Washington, April 20 (CNA) A former chairman of the American Institute of Taiwan (AIT) said Wednesday that the United States should keep a low profile if it wants to be involved in efforts to free Lee Ming-che (李明哲), a Taiwanese human rights activist detained in China.
"I think that if we're involved, it would be good that we do it vigorously but quietly. We know how to do that," Richard Bush told reporters after a seminar organized by the Washington-based Global Taiwan Institute, in response to a question on whether he thinks the U.S. will involve itself in Lee's case.
Bush said he hopes that the Chinese authorities "just decide that they've talked to him (Lee) enough and they let him go."

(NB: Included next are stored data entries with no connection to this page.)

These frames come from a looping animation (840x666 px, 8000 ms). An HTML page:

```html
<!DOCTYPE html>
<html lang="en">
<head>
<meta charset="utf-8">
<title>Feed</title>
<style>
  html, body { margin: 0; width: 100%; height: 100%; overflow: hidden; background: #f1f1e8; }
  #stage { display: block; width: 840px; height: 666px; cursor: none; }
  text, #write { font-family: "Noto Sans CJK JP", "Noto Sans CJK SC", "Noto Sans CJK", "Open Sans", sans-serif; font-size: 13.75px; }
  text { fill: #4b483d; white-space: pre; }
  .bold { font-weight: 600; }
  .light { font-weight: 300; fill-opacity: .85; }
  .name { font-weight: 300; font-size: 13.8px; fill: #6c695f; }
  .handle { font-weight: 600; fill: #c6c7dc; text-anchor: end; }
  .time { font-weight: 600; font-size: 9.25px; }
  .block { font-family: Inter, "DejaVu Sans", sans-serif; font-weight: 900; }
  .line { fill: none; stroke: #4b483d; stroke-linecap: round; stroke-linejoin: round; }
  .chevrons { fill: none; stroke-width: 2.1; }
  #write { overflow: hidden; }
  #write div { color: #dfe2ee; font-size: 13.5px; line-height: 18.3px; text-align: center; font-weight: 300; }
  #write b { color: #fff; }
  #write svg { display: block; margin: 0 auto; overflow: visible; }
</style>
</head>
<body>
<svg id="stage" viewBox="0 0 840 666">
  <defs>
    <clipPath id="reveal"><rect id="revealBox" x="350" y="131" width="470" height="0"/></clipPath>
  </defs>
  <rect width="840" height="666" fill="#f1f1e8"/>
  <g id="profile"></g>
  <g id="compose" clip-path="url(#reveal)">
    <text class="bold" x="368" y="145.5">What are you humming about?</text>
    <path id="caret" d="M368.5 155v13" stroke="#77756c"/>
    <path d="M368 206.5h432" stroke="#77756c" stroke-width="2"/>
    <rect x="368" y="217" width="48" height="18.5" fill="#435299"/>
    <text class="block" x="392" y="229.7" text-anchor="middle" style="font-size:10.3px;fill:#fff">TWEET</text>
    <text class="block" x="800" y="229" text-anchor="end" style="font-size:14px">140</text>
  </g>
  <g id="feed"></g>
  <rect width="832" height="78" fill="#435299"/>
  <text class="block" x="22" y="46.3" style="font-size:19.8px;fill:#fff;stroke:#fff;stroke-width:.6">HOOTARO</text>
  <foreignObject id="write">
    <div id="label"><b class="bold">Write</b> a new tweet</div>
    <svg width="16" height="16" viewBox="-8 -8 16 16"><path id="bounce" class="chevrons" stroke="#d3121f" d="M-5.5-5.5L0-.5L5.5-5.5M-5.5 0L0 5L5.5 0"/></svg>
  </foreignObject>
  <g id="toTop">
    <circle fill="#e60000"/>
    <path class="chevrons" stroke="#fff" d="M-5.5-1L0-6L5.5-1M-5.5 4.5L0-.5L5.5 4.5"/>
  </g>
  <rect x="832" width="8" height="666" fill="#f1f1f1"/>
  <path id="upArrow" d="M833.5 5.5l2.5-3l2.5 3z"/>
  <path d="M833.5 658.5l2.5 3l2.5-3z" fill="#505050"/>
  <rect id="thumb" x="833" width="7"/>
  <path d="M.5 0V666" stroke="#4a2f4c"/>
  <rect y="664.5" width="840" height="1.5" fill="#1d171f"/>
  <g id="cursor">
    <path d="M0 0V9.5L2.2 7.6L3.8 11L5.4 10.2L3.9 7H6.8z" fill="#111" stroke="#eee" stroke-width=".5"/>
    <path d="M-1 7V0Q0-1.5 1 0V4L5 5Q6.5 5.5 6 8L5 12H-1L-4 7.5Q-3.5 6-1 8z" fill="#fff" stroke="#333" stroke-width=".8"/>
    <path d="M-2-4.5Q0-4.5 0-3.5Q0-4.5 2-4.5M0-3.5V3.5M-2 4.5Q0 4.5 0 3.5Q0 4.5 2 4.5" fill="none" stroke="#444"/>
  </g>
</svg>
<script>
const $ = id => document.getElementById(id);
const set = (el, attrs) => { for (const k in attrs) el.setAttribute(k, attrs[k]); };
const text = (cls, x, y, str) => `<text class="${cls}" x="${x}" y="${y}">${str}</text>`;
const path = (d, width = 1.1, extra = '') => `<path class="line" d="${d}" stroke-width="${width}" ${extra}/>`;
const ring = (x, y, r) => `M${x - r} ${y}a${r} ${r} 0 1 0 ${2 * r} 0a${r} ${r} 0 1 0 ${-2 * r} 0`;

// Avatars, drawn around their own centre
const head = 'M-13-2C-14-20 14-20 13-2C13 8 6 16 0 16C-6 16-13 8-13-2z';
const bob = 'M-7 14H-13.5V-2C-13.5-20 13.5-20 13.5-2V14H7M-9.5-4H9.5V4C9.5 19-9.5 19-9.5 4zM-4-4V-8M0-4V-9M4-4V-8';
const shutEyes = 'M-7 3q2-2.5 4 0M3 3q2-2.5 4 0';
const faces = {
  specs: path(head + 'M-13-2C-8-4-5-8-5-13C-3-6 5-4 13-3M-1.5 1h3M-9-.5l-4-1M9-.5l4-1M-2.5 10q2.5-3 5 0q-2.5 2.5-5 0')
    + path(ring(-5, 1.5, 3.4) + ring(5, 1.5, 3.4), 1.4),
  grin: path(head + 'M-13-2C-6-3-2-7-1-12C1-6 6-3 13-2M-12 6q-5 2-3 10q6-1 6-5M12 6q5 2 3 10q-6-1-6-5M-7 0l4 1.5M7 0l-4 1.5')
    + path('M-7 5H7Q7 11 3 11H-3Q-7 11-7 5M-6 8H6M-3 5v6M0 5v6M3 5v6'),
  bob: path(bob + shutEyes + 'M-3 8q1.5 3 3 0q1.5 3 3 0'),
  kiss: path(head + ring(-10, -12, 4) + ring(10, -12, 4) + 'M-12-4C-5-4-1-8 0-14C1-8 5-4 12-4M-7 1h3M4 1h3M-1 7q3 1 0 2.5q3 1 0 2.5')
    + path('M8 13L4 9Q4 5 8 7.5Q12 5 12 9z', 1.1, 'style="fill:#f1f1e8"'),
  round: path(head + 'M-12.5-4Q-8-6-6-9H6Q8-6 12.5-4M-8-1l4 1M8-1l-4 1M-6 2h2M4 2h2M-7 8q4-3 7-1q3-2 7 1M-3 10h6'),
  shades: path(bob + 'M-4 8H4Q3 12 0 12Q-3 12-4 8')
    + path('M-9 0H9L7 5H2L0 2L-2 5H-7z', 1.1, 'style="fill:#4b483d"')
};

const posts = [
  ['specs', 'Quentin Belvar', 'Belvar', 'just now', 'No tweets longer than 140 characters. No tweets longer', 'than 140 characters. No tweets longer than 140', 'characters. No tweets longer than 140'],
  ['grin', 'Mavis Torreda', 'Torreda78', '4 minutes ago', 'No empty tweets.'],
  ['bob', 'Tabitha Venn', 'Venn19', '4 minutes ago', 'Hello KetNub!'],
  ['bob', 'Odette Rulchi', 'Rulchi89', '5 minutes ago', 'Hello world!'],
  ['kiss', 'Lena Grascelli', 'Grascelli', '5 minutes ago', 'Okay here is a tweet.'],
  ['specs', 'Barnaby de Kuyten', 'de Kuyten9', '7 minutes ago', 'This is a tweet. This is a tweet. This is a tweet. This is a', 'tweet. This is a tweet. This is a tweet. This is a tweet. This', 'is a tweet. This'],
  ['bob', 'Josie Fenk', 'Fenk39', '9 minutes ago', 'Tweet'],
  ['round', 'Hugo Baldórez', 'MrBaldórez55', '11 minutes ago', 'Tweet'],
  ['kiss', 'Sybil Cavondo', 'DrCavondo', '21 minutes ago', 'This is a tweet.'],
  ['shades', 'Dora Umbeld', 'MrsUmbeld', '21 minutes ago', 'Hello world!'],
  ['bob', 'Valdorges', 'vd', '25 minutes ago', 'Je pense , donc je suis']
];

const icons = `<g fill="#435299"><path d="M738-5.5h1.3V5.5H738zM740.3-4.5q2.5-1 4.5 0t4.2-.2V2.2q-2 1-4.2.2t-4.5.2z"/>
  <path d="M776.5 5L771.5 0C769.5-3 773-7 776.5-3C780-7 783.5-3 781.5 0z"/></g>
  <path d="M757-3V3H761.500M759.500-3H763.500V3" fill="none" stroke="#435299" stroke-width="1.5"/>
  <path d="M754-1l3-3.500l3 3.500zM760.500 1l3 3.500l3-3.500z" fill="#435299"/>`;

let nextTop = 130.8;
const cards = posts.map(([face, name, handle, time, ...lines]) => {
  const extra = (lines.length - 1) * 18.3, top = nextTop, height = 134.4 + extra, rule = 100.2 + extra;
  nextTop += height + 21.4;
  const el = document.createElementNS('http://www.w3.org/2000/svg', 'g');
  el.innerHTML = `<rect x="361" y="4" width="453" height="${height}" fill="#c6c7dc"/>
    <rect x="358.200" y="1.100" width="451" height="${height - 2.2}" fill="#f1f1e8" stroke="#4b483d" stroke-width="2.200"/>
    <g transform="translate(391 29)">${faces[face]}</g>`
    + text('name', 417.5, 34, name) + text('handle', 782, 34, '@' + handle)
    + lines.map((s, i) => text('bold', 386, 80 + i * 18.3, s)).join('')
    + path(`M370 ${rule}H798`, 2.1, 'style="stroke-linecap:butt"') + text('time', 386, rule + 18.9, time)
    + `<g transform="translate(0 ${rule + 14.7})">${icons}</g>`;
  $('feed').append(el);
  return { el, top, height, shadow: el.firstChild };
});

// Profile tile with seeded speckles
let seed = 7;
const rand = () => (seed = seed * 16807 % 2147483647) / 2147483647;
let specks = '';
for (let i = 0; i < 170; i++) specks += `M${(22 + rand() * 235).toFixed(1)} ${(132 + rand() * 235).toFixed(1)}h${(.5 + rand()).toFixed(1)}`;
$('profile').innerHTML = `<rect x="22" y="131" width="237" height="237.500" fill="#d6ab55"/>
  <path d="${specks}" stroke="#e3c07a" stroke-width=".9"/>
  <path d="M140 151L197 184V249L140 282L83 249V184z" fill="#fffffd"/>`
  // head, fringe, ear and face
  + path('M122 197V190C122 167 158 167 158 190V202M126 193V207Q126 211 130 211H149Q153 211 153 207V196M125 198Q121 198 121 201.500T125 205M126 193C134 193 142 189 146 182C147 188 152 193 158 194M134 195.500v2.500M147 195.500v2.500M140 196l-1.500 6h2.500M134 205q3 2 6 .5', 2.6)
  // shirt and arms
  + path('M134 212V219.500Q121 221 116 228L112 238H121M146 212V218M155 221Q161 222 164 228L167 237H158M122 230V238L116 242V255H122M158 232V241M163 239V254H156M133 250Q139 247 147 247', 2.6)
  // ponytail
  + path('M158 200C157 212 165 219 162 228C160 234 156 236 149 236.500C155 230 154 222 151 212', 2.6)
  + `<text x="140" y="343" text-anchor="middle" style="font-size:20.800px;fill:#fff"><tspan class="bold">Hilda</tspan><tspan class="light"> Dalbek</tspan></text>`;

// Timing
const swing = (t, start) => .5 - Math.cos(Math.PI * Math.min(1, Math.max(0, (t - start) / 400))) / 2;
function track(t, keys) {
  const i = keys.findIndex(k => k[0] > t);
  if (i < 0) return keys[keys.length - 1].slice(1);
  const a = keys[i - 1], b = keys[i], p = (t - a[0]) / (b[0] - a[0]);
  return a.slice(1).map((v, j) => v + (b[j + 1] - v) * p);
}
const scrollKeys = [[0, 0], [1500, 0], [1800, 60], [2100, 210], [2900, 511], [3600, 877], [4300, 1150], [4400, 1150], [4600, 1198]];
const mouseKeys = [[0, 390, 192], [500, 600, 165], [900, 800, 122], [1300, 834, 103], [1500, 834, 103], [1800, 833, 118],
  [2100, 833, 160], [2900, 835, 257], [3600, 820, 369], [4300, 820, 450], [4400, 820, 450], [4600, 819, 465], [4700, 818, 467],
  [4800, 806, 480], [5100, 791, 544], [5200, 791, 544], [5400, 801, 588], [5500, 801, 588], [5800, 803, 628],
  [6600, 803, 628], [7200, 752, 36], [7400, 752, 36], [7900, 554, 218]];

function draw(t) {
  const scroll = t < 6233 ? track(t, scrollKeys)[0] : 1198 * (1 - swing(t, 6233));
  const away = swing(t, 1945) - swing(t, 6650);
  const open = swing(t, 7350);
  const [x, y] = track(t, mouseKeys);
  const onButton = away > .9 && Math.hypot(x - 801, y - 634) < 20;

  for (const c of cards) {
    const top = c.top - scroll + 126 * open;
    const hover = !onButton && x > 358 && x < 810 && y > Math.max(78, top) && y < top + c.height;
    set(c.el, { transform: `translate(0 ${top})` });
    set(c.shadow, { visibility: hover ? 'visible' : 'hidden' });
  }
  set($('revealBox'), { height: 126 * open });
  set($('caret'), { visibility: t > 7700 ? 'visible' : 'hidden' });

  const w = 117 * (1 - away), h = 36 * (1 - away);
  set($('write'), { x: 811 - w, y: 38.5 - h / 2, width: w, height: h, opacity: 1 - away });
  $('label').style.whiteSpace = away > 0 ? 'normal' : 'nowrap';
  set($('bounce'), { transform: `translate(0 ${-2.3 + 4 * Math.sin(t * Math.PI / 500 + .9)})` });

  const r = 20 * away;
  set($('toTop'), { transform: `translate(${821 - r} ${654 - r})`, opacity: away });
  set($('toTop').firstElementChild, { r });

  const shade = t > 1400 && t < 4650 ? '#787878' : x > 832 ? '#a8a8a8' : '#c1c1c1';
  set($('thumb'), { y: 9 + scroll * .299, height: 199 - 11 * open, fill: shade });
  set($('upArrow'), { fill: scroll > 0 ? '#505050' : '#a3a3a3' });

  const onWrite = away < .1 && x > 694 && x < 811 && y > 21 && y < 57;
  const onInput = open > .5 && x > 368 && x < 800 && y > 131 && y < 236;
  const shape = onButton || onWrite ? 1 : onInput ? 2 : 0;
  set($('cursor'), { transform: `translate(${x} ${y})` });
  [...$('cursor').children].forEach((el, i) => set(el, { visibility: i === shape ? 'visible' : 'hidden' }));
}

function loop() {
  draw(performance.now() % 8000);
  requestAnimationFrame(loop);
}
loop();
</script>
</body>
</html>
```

Bush, the director of the Brookings Center for East Asia Policy Studies, is one of 44 scholars and former U.S. officials who recently penned a joint open letter to Chinese President Xi Jinping (習近平), in which they urged Xi to assist in the speedy release of Lee and ensure his safe return to Taiwan.
Lee was detained after entering Zhuhai City via Macau on March 19. He used to work for Taiwan's pro-independence ruling Democratic Progressive Party and is now a staff member at Wenshan Community College in Taipei, as well as a volunteer at the local NGO Covenants Watch.
Chinese officials have said that Lee is being investigated over matters related to China's national security.
Bush said Wednesday that China's handling of Lee's case shows the "stovepipe" nature of its government system.
"You have different agencies, each doing their job, so the Ministry of Public Security, which is responsible for carrying out domestic security, doesn't necessarily think about the impact of detaining or arresting Mr. Lee on cross-strait relations," he said.
In their open letter, Bush and the other signatories called Lee's arrest and detention "detrimental to the mutual trust that is very much needed between Taiwan and China."
"Any lengthy detention or legal procedure will damage China's image, not only in Taiwan, but in countries around the world that uphold due process of law and human rights," the letter said.
(By Rita Cheng and Christie Chen)